▸ Input data
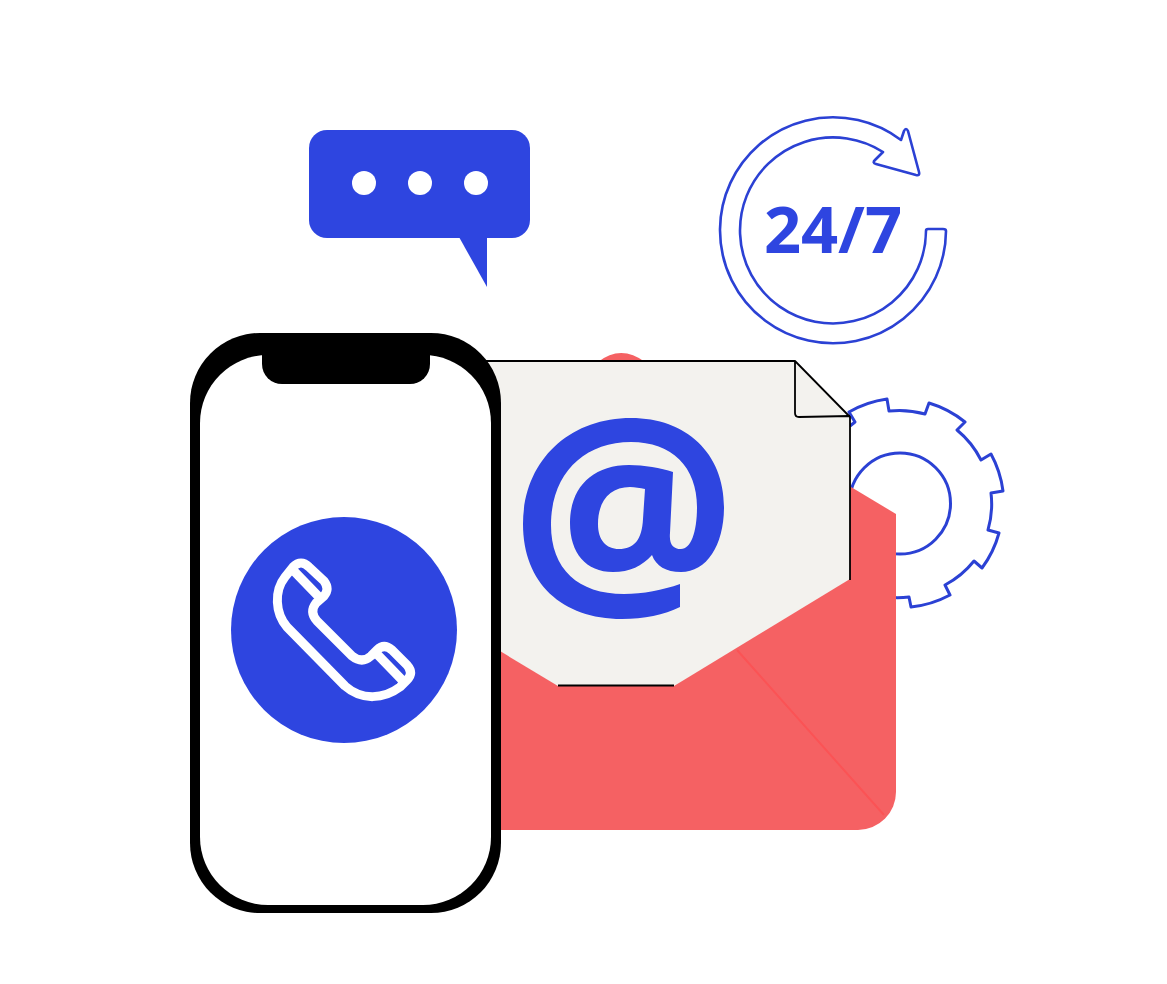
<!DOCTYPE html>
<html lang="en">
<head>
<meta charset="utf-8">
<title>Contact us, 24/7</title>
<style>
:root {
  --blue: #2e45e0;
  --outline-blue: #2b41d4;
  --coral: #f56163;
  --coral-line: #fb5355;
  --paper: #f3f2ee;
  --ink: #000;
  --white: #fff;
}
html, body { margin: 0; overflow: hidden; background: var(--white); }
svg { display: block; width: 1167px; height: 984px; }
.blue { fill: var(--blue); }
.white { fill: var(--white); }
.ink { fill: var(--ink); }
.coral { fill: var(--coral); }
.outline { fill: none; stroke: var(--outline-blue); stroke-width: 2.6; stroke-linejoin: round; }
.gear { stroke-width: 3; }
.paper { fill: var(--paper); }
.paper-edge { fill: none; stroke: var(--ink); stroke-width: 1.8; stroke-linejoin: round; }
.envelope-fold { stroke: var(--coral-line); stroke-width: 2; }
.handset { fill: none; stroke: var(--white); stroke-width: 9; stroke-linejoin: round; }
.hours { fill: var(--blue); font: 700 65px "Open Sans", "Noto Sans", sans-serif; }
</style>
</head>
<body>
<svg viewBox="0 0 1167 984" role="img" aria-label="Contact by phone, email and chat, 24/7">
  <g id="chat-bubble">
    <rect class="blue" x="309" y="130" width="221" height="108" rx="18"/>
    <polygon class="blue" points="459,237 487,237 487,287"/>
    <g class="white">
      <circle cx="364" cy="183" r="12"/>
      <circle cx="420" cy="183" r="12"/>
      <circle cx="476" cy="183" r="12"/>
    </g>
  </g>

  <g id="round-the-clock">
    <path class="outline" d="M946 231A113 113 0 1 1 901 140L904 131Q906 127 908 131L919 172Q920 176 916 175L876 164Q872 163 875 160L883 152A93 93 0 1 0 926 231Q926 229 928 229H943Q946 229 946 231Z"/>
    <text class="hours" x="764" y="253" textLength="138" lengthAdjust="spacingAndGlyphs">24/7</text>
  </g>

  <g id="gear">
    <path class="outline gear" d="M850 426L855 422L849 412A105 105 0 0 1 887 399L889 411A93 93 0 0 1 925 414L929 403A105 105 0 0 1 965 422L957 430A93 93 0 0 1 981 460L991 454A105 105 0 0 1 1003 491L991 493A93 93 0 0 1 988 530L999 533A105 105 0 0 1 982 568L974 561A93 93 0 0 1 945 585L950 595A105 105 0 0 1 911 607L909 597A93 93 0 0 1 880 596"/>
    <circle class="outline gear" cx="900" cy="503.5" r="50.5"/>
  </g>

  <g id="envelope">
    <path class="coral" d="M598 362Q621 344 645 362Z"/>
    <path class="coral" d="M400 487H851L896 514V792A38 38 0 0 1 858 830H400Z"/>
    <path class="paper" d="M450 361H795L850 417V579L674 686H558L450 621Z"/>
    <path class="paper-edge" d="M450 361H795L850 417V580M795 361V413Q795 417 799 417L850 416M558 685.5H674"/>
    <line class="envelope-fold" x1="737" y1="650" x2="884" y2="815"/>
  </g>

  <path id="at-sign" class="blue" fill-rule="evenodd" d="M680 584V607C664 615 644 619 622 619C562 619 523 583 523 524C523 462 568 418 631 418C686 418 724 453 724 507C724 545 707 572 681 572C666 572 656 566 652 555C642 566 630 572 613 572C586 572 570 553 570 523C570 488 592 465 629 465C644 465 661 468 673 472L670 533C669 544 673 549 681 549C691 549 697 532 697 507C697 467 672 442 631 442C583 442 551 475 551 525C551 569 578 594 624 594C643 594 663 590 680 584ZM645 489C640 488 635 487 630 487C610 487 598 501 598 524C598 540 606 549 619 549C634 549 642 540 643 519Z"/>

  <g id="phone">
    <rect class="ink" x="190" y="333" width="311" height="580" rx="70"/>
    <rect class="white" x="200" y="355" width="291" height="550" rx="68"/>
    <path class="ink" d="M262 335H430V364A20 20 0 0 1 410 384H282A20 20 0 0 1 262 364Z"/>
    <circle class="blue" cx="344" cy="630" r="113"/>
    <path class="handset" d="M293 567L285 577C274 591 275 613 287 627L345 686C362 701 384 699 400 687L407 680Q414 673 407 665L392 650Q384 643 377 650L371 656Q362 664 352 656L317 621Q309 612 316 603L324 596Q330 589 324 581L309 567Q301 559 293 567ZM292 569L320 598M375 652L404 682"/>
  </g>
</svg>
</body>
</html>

▸ Action item
Your answer should be one number: how many lines above contain "circle".

▸ Output for this exercise
5